[Rendered images with source text]
──────────────────────────────

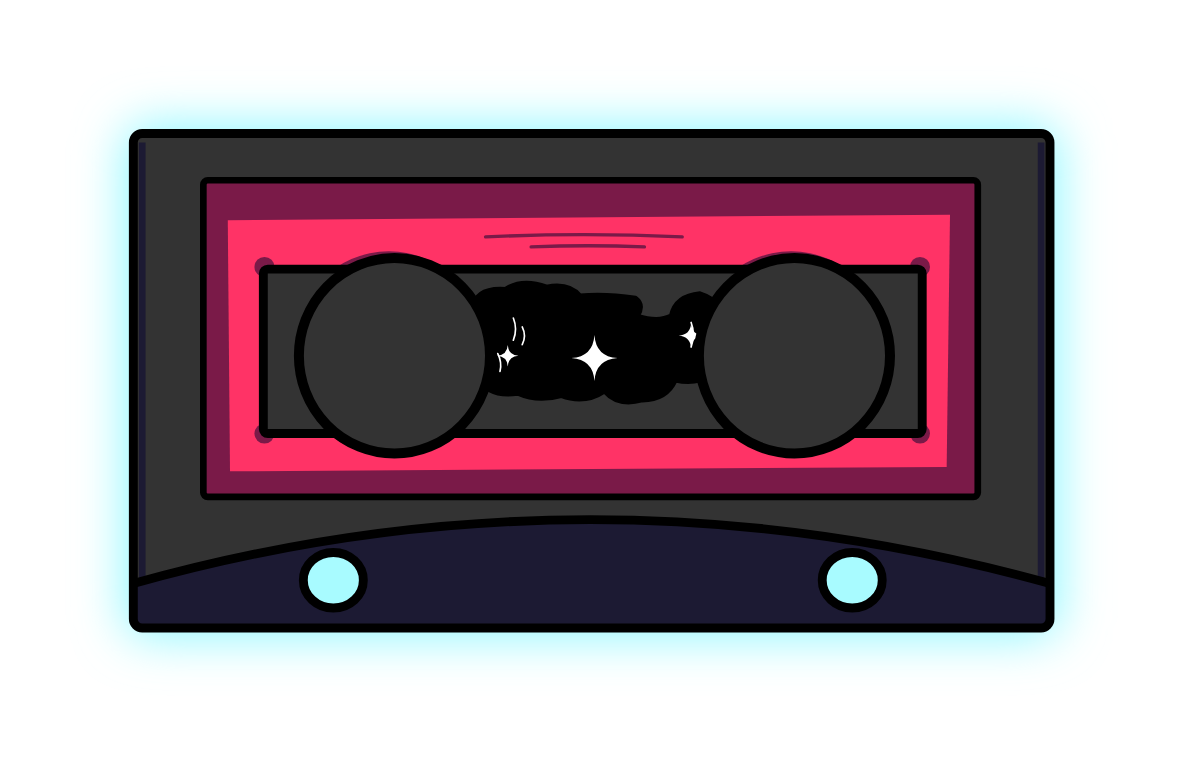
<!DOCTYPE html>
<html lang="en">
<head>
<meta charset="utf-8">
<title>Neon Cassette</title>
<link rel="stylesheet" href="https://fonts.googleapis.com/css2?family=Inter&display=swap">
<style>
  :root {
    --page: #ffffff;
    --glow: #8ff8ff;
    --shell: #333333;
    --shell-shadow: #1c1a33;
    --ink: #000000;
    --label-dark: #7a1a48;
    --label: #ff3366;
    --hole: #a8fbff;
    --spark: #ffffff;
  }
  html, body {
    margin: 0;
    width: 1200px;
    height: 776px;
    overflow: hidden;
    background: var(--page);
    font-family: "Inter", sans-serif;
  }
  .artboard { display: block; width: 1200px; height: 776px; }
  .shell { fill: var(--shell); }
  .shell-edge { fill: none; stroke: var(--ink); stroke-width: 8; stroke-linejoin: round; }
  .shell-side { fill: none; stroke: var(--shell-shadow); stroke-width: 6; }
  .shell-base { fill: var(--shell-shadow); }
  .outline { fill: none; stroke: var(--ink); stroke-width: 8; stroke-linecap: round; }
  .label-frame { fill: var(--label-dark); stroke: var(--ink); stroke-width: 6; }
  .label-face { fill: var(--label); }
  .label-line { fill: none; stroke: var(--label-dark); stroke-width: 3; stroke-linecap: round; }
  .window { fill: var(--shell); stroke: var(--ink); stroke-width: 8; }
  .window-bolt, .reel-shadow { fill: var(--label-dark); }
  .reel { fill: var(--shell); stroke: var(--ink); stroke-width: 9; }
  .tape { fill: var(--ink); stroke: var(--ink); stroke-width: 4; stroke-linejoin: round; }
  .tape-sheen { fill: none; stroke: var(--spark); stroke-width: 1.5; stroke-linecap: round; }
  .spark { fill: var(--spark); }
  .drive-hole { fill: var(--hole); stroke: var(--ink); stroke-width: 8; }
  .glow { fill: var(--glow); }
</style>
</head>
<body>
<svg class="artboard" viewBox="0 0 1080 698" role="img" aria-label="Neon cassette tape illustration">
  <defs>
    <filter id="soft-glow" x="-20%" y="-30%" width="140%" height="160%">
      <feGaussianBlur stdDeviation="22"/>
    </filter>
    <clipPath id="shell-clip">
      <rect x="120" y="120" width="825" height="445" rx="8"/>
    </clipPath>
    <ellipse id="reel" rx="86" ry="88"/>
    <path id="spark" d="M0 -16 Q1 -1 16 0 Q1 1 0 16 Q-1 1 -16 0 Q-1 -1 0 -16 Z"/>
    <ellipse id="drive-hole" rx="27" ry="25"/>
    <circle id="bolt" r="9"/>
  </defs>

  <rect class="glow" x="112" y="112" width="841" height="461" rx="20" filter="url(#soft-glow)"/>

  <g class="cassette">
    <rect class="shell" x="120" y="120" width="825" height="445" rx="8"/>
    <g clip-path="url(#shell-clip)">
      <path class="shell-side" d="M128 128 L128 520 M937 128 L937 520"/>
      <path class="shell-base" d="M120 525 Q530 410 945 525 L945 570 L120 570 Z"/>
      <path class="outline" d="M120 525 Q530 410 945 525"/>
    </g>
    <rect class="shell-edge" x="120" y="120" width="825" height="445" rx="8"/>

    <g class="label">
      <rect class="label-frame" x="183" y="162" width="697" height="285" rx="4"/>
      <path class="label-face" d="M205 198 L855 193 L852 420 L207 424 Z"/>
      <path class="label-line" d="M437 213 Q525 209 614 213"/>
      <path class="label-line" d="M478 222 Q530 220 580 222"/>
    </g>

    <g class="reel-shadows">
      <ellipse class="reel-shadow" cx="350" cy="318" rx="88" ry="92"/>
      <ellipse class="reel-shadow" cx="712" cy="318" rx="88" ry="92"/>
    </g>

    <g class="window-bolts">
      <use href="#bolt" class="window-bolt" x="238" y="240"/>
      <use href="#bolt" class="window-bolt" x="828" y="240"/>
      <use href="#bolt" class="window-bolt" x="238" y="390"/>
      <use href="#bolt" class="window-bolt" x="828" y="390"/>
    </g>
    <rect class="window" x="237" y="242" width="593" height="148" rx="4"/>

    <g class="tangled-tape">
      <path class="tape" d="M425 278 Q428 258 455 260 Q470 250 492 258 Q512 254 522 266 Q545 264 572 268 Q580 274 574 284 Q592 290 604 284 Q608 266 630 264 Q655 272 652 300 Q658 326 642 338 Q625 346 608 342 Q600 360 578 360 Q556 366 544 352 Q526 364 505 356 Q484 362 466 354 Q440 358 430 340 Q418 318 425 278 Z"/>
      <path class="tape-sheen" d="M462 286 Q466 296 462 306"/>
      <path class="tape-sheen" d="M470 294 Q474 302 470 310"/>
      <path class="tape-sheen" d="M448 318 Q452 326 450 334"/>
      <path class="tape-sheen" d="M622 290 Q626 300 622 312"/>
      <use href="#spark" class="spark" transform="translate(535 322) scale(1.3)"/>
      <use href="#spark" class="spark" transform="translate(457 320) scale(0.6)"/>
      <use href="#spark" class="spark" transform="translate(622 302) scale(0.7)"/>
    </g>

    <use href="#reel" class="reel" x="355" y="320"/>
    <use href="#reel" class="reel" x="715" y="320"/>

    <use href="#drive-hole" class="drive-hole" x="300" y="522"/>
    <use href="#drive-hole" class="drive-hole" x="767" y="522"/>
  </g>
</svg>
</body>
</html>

──────────────────────────────

What this task involves
The task calls for all records to be set down precisely, excluding any images.

Output
<!DOCTYPE html>
<html lang="en">
<head>
<meta charset="utf-8">
<title>Neon Cassette</title>
<link rel="stylesheet" href="https://fonts.googleapis.com/css2?family=Inter&display=swap">
<style>
  :root {
    --page: #ffffff;
    --glow: #8ff8ff;
    --shell: #333333;
    --shell-shadow: #1c1a33;
    --ink: #000000;
    --label-dark: #7a1a48;
    --label: #ff3366;
    --hole: #a8fbff;
    --spark: #ffffff;
  }
  html, body {
    margin: 0;
    width: 1200px;
    height: 776px;
    overflow: hidden;
    background: var(--page);
    font-family: "Inter", sans-serif;
  }
  .artboard { display: block; width: 1200px; height: 776px; }
  .shell { fill: var(--shell); }
  .shell-edge { fill: none; stroke: var(--ink); stroke-width: 8; stroke-linejoin: round; }
  .shell-side { fill: none; stroke: var(--shell-shadow); stroke-width: 6; }
  .shell-base { fill: var(--shell-shadow); }
  .outline { fill: none; stroke: var(--ink); stroke-width: 8; stroke-linecap: round; }
  .label-frame { fill: var(--label-dark); stroke: var(--ink); stroke-width: 6; }
  .label-face { fill: var(--label); }
  .label-line { fill: none; stroke: var(--label-dark); stroke-width: 3; stroke-linecap: round; }
  .window { fill: var(--shell); stroke: var(--ink); stroke-width: 8; }
  .window-bolt, .reel-shadow { fill: var(--label-dark); }
  .reel { fill: var(--shell); stroke: var(--ink); stroke-width: 9; }
  .tape { fill: var(--ink); stroke: var(--ink); stroke-width: 4; stroke-linejoin: round; }
  .tape-sheen { fill: none; stroke: var(--spark); stroke-width: 1.5; stroke-linecap: round; }
  .spark { fill: var(--spark); }
  .drive-hole { fill: var(--hole); stroke: var(--ink); stroke-width: 8; }
  .glow { fill: var(--glow); }
</style>
</head>
<body>
<svg class="artboard" viewBox="0 0 1080 698" role="img" aria-label="Neon cassette tape illustration">
  <defs>
    <filter id="soft-glow" x="-20%" y="-30%" width="140%" height="160%">
      <feGaussianBlur stdDeviation="22"/>
    </filter>
    <clipPath id="shell-clip">
      <rect x="120" y="120" width="825" height="445" rx="8"/>
    </clipPath>
    <ellipse id="reel" rx="86" ry="88"/>
    <path id="spark" d="M0 -16 Q1 -1 16 0 Q1 1 0 16 Q-1 1 -16 0 Q-1 -1 0 -16 Z"/>
    <ellipse id="drive-hole" rx="27" ry="25"/>
    <circle id="bolt" r="9"/>
  </defs>

  <rect class="glow" x="112" y="112" width="841" height="461" rx="20" filter="url(#soft-glow)"/>

  <g class="cassette">
    <rect class="shell" x="120" y="120" width="825" height="445" rx="8"/>
    <g clip-path="url(#shell-clip)">
      <path class="shell-side" d="M128 128 L128 520 M937 128 L937 520"/>
      <path class="shell-base" d="M120 525 Q530 410 945 525 L945 570 L120 570 Z"/>
      <path class="outline" d="M120 525 Q530 410 945 525"/>
    </g>
    <rect class="shell-edge" x="120" y="120" width="825" height="445" rx="8"/>

    <g class="label">
      <rect class="label-frame" x="183" y="162" width="697" height="285" rx="4"/>
      <path class="label-face" d="M205 198 L855 193 L852 420 L207 424 Z"/>
      <path class="label-line" d="M437 213 Q525 209 614 213"/>
      <path class="label-line" d="M478 222 Q530 220 580 222"/>
    </g>

    <g class="reel-shadows">
      <ellipse class="reel-shadow" cx="350" cy="318" rx="88" ry="92"/>
      <ellipse class="reel-shadow" cx="712" cy="318" rx="88" ry="92"/>
    </g>

    <g class="window-bolts">
      <use href="#bolt" class="window-bolt" x="238" y="240"/>
      <use href="#bolt" class="window-bolt" x="828" y="240"/>
      <use href="#bolt" class="window-bolt" x="238" y="390"/>
      <use href="#bolt" class="window-bolt" x="828" y="390"/>
    </g>
    <rect class="window" x="237" y="242" width="593" height="148" rx="4"/>

    <g class="tangled-tape">
      <path class="tape" d="M425 278 Q428 258 455 260 Q470 250 492 258 Q512 254 522 266 Q545 264 572 268 Q580 274 574 284 Q592 290 604 284 Q608 266 630 264 Q655 272 652 300 Q658 326 642 338 Q625 346 608 342 Q600 360 578 360 Q556 366 544 352 Q526 364 505 356 Q484 362 466 354 Q440 358 430 340 Q418 318 425 278 Z"/>
      <path class="tape-sheen" d="M462 286 Q466 296 462 306"/>
      <path class="tape-sheen" d="M470 294 Q474 302 470 310"/>
      <path class="tape-sheen" d="M448 318 Q452 326 450 334"/>
      <path class="tape-sheen" d="M622 290 Q626 300 622 312"/>
      <use href="#spark" class="spark" transform="translate(535 322) scale(1.3)"/>
      <use href="#spark" class="spark" transform="translate(457 320) scale(0.6)"/>
      <use href="#spark" class="spark" transform="translate(622 302) scale(0.7)"/>
    </g>

    <use href="#reel" class="reel" x="355" y="320"/>
    <use href="#reel" class="reel" x="715" y="320"/>

    <use href="#drive-hole" class="drive-hole" x="300" y="522"/>
    <use href="#drive-hole" class="drive-hole" x="767" y="522"/>
  </g>
</svg>
</body>
</html>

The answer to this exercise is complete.